My 15 year old son, John, who is, admittedly, quite tall and muscular, decided to try on nick’s leathers. He’s slept for most of his life with a Nick Hayden Repsol Honda poster in his bedroom so it was going to be a bit of a thrill for him to try on a set of leathers worn by one of his heroes.
Only, they wouldn’t fit. And by wouldn’t fit, I don’t mean that they were a little too small in the shoulders.
He was unable to wear them because they were too small everywhere. He was unable to even get his calves into them. Okay he had played ninth-grade football that year and was in decent shape—but he could not slide into the lower leg section of Nick’s leathers without fear of tearing the liner.
Later, his younger brother, Kipp, then age ten, tried them on. Other than being very long in the arms and legs, how well they fit him was surprising.
So what is this; what’s happening here? Is it the Pedrosa/Stoner Syndrome where all riders are now trying to shave their body size down to the absolute minimum possible in order to not give up any advantage to the bone-thin Australian or near freakishly abbreviated stature of the Spanish rider?
Or is this a byproduct of nearly all top level riders having a hobby career of if not racing bicycles then using one to train on?
My sense of it is that it’s a racer thing. These guys use the definition of ultra-competitive as a baseline for how they feel about competition. They don’t want to wave off anything that could conceivably give them an advantage, or better yet put them on a level field with the guys who are wining races. Rossi cannot be described as svelte, but he’s a special case. Lorenzo, still not as much a daily threat to the others as his race wins and run at the 2009 title would indicate, looks very normal for an adult human male in his early 20s.

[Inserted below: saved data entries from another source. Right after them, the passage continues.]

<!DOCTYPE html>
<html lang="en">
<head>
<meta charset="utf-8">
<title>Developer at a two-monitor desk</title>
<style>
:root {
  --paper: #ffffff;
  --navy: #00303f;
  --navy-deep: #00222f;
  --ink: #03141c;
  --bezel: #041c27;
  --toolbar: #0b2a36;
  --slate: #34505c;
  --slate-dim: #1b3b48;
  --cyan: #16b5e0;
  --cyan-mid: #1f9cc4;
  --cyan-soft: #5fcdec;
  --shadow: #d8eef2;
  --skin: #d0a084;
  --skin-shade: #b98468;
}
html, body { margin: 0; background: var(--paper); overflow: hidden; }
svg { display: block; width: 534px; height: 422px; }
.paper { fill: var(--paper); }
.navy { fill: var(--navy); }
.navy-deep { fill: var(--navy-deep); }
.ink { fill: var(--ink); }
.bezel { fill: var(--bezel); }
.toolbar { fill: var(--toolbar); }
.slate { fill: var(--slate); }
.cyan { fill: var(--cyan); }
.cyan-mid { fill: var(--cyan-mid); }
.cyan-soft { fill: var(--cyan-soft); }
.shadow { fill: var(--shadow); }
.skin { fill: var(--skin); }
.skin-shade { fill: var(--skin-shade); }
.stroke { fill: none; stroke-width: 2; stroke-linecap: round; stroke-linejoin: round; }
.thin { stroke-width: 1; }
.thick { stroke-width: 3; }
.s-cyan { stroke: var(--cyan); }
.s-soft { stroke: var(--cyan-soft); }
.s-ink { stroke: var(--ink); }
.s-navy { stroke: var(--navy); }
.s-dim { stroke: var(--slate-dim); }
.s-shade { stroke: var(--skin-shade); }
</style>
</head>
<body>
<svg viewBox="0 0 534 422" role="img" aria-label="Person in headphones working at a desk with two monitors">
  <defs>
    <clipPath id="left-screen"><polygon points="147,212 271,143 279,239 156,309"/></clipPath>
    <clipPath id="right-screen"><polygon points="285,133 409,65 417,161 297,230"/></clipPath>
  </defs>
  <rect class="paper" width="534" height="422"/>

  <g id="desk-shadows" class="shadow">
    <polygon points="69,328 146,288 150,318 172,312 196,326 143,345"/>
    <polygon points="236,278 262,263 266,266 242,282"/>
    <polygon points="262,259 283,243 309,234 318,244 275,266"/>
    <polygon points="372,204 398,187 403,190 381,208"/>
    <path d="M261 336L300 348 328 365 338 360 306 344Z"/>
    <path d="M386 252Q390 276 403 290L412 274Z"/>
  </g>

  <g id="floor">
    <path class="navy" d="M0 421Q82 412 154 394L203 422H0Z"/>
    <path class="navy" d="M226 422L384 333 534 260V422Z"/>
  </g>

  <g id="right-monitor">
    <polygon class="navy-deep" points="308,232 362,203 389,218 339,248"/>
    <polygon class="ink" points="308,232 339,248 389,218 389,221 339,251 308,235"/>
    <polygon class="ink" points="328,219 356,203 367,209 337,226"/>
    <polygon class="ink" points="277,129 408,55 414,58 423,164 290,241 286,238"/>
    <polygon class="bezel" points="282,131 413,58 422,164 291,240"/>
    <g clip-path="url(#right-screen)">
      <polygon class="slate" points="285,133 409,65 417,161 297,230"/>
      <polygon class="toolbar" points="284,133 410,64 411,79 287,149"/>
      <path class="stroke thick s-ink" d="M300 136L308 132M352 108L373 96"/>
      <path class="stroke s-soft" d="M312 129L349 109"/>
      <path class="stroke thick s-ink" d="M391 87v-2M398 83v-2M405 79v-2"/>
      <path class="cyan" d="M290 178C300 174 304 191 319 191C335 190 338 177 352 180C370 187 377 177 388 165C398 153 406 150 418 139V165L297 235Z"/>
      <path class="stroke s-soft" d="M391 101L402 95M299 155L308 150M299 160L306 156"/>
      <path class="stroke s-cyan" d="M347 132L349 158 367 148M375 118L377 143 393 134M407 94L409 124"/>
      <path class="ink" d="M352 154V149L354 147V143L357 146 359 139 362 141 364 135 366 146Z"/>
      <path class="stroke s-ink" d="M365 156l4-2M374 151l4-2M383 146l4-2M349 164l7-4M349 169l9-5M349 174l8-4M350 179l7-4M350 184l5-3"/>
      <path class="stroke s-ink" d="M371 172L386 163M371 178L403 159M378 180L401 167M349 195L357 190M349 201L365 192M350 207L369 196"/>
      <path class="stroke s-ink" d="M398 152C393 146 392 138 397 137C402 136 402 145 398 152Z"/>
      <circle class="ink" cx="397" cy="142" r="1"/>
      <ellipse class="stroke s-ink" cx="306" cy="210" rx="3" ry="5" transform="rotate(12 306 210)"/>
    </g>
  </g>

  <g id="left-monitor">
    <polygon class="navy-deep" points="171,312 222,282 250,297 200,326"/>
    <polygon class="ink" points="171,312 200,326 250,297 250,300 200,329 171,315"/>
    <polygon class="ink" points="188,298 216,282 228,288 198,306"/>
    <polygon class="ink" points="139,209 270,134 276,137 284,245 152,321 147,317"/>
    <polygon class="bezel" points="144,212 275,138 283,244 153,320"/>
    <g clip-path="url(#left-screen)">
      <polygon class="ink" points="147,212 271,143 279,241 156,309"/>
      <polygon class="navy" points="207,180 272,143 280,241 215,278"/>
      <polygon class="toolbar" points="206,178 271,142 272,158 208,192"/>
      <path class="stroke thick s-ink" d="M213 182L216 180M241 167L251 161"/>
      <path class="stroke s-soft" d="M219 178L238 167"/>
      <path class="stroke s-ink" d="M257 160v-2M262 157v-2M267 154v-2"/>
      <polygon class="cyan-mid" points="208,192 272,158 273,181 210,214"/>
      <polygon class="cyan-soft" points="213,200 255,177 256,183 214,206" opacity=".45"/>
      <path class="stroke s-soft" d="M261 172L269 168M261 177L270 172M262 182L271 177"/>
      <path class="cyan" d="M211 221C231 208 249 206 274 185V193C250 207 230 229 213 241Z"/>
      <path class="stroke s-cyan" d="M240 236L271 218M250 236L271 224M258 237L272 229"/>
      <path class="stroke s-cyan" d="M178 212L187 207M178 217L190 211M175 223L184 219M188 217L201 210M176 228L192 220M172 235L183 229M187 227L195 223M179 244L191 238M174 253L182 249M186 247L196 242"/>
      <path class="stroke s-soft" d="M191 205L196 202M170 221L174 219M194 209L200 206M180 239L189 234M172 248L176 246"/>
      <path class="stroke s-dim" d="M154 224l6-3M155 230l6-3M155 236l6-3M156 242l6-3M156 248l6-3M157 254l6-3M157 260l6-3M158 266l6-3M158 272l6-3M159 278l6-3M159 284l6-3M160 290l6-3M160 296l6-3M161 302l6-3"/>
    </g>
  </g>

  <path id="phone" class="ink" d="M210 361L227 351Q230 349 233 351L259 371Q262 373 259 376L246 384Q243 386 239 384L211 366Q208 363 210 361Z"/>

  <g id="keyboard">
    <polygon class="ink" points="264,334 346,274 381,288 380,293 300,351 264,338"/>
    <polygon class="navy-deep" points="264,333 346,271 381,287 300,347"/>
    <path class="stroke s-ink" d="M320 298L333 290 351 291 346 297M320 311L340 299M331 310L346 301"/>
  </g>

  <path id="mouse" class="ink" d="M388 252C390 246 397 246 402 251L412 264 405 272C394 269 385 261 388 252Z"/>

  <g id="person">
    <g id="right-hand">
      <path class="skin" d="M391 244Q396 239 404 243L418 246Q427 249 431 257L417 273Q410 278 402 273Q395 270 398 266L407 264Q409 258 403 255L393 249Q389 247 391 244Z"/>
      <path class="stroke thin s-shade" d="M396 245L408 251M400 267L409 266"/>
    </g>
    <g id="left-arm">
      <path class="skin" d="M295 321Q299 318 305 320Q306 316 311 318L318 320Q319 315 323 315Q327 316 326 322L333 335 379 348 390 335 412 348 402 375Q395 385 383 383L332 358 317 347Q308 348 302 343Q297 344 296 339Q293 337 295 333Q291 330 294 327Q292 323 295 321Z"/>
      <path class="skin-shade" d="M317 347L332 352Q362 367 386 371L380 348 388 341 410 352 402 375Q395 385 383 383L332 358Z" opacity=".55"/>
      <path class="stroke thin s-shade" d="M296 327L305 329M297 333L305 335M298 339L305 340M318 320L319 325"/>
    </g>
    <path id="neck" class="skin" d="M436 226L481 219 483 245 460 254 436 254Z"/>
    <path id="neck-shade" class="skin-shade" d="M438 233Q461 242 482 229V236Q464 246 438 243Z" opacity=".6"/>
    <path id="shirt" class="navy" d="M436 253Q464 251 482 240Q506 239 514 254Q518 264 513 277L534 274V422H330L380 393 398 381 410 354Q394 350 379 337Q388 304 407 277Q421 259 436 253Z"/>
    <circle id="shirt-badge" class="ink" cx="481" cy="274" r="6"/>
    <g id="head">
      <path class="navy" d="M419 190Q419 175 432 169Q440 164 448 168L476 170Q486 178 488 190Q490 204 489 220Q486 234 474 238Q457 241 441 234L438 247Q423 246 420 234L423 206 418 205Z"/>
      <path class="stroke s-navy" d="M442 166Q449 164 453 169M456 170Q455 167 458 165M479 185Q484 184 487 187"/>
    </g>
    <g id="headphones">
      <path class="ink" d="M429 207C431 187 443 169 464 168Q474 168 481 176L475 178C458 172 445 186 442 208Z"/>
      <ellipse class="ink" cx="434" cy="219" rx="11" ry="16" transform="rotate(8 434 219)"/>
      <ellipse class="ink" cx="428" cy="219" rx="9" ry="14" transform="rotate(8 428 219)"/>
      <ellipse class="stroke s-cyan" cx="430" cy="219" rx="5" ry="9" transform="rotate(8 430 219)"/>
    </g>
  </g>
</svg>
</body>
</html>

Stoner, though. He’s fast and he’s back. And he weighs 127 pounds. So that shows the other riders that they don’t necessarily need to be the biggest or the strongest or have superior grip or shoulder strength to run at the front. Moreover, Pedrosa, (112 pounds) can walk the MotoGP grid in a way that almost brings to mind memories of Wayne Rainey. And he’s not large–anywhere.
I thought about calling Colin Edwards II and asking him what he currently weighs, but didn’t. He looks the same as he did in 2002 at Imola when he won the World Superbike title. And I don’t really have to ask him what he thinks of this minimum form MotoGP rider trend. Not from a guy who very seriously once said that if they ever added beer to the FIM’s banned substance list, he’d retire the next day.

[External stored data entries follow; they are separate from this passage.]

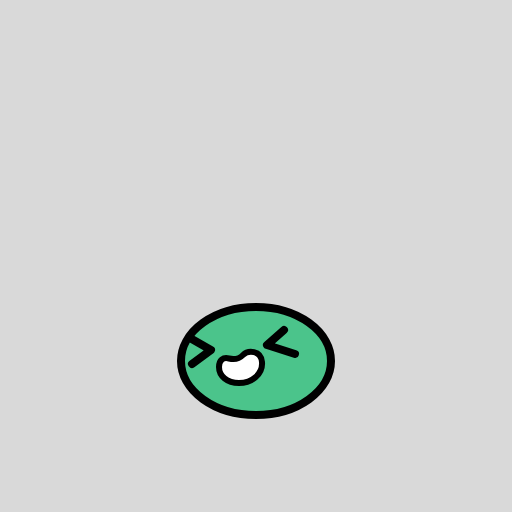
<!DOCTYPE html>
<html lang="en">
<head>
<meta charset="utf-8">
<title>Laughing blob</title>
<style>
  :root {
    --backdrop: #d9d9d9;
    --body: #4bc48b;
    --ink: #000;
    --teeth: #fff;
  }
  html, body { margin: 0; overflow: hidden; background: var(--backdrop); }
  .canvas { display: block; width: 512px; height: 512px; background: var(--backdrop); }
  .blob { stroke: var(--ink); stroke-width: 8; stroke-linecap: round; stroke-linejoin: round; }
  .body { fill: var(--body); }
  .eye { fill: none; }
  .mouth { fill: var(--teeth); stroke-width: 6; }
</style>
</head>
<body>
<svg class="canvas" viewBox="0 0 512 512" role="img" aria-label="Green oval character laughing with its eyes squeezed shut">
  <g class="blob">
    <ellipse class="body" cx="256" cy="361" rx="75" ry="54"/>
    <path class="eye" d="M190 338L211 350L192 364"/>
    <path class="eye" d="M284 330L267 345L295 354"/>
    <path class="mouth" d="M219 367C219 360 223 357 229 358.500C235 360 239 359 243 355C248 350 261 350 262 362C263 374 252 383 239 383C227 383 219 376 219 367Z"/>
  </g>
</svg>
</body>
</html>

Getting back to the question, though, of what’s it all mean? Probably nothing. The skinniest motorcycle racer I’ve ever seen was Kevin Schwantz, who, in his late 1980s glory, wore a size medium Yosh t-shirt and it would flap loosely against his torso when the wind blew.

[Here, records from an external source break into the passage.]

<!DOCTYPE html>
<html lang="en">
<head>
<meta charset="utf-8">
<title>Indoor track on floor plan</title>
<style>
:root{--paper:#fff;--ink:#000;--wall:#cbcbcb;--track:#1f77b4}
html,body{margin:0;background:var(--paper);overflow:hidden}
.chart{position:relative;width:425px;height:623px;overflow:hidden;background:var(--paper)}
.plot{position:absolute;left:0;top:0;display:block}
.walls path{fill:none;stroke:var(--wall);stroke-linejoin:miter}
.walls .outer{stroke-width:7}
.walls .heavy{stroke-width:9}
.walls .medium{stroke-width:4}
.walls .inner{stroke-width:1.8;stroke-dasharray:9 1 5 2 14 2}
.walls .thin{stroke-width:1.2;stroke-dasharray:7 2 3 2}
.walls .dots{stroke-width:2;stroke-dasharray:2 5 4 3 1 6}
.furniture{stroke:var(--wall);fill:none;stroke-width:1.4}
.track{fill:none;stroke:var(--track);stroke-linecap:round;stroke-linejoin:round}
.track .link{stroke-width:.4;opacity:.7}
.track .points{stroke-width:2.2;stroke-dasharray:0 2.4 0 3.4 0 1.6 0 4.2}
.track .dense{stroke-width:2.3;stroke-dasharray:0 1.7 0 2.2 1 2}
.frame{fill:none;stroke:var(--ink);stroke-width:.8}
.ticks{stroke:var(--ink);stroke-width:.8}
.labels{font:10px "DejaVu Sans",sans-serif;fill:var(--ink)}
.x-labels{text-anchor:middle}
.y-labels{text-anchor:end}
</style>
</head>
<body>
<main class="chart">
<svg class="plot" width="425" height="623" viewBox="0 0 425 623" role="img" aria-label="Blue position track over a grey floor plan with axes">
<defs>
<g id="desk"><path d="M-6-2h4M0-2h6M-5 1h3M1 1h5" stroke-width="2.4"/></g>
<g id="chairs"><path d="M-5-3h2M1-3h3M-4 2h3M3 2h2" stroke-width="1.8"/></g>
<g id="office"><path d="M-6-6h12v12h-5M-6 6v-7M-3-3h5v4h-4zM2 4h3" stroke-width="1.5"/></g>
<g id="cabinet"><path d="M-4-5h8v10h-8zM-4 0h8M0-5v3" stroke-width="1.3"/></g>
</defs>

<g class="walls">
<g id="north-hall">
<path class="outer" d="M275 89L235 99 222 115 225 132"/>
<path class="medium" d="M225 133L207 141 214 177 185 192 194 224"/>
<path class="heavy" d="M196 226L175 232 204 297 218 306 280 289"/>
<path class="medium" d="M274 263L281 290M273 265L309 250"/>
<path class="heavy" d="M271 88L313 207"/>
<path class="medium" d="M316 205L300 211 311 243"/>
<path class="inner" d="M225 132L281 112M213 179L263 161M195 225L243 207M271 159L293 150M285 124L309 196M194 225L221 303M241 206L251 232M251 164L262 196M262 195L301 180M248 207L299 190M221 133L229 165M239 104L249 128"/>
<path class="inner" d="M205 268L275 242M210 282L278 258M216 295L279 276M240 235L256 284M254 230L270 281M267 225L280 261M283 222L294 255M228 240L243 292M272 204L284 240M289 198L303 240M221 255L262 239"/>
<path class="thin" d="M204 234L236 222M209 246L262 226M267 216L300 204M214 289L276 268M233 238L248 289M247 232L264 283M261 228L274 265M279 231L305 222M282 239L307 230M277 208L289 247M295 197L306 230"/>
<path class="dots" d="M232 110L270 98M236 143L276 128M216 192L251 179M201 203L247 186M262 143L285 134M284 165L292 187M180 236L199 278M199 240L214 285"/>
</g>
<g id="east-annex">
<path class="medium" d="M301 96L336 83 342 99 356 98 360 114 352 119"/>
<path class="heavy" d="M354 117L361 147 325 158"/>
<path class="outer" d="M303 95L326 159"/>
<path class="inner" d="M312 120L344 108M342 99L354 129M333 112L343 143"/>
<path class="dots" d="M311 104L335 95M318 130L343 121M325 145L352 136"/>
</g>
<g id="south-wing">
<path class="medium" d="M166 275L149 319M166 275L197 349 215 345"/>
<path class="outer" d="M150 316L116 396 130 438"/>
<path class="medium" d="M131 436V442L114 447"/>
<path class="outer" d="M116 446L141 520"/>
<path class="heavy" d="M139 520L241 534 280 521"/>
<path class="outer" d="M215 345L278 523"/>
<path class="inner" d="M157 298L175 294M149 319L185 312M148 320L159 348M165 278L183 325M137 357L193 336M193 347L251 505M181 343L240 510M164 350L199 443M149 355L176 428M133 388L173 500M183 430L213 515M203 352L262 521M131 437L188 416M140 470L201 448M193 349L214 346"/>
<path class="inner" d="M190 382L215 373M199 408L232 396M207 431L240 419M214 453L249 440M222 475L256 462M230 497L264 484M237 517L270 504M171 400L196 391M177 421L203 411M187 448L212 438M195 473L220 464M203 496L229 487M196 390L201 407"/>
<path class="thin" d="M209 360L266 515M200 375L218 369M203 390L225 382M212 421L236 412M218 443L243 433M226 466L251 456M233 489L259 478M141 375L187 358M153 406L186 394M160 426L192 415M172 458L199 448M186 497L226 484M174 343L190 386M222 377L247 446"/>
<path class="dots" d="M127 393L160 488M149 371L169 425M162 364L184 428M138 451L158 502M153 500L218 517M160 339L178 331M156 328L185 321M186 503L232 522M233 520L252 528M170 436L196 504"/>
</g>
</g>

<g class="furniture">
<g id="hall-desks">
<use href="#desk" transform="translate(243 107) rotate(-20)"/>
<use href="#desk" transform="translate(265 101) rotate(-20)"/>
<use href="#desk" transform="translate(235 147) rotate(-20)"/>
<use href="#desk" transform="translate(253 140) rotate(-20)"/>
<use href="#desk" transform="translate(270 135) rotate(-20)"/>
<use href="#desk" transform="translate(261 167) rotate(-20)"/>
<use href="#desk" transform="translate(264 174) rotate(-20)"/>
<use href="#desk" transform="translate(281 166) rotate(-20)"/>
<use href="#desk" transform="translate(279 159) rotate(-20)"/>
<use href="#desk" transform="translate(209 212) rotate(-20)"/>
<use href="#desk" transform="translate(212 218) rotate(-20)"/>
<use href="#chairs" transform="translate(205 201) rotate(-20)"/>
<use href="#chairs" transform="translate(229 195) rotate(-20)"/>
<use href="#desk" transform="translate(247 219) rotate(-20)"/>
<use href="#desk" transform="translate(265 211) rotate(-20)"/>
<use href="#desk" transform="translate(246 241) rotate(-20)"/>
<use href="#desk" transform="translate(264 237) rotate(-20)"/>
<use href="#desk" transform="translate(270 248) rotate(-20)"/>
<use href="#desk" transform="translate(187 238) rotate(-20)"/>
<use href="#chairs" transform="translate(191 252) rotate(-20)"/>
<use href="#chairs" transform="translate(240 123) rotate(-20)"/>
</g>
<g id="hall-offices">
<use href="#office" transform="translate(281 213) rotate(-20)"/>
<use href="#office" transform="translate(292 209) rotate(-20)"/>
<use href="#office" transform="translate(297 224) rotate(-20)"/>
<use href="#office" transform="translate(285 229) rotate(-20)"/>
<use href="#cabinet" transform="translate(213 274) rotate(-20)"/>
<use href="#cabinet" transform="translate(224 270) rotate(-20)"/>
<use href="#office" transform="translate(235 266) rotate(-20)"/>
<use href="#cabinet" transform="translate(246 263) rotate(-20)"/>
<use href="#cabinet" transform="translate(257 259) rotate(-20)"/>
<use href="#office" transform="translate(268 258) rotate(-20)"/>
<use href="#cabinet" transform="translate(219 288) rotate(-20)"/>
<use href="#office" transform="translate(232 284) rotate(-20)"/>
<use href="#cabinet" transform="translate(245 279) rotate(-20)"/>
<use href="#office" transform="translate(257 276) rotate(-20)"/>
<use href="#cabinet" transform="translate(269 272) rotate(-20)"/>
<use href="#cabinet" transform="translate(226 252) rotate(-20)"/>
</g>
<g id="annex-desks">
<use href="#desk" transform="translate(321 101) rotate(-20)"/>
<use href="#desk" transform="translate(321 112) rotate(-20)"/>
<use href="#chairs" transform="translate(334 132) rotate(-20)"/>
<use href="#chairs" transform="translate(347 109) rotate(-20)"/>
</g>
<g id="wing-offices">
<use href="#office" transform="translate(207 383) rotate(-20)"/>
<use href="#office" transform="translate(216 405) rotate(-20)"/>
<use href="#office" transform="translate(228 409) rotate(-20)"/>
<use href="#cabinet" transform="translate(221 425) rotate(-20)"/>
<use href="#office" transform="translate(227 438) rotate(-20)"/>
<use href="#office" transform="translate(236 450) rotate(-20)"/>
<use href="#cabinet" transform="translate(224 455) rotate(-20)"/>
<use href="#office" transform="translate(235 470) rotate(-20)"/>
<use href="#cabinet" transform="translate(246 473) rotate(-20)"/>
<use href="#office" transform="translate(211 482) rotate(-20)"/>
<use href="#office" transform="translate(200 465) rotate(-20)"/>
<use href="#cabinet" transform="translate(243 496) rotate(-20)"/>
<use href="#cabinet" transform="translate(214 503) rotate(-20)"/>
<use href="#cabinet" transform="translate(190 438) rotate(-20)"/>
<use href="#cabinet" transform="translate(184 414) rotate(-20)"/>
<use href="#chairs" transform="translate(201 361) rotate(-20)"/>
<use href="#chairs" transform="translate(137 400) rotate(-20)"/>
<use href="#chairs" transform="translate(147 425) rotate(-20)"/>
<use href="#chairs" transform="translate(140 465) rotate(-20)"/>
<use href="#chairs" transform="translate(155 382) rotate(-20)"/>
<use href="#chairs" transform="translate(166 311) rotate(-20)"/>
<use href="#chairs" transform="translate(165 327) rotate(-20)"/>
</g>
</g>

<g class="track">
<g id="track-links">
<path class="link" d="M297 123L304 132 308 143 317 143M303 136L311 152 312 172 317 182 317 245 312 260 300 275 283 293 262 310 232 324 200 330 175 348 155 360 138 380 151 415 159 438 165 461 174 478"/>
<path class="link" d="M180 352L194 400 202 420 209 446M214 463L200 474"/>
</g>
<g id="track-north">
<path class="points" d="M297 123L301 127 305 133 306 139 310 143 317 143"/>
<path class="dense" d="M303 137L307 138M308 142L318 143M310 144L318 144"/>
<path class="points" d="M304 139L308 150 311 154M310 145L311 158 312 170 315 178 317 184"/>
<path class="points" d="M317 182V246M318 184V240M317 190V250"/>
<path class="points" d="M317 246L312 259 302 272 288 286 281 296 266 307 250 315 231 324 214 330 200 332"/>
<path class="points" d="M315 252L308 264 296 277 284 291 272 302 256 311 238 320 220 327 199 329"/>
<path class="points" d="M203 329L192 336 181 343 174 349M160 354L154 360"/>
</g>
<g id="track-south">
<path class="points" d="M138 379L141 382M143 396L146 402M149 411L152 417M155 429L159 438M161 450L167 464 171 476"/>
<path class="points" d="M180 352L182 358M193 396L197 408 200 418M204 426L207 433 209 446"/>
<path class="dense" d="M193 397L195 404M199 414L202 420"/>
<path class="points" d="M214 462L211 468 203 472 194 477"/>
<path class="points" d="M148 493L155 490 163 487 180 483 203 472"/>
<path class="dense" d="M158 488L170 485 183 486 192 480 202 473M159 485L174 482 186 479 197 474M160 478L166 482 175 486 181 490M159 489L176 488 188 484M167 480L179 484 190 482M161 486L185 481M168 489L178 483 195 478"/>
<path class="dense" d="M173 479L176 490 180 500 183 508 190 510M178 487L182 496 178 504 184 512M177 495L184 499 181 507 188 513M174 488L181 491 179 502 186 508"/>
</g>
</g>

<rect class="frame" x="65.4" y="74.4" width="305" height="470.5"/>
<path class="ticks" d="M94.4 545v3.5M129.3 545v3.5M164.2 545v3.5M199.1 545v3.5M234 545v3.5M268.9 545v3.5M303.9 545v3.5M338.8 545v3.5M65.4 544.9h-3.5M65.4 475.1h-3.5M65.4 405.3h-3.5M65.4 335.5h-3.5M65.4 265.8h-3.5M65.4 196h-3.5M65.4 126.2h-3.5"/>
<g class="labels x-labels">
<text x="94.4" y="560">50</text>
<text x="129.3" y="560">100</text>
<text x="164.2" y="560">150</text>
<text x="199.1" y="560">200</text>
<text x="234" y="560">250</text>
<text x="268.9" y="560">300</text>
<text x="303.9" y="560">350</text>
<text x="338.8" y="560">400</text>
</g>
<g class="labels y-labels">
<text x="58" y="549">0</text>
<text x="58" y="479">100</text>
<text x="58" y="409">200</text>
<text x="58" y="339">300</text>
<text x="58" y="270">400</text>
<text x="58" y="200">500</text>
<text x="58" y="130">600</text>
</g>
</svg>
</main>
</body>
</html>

It wasn’t amazing to me that Schwantz frequently broke his tiny wrists in crashes, it was amazing that he didn’t break them—so thin they looked like porcelain—in everyday life.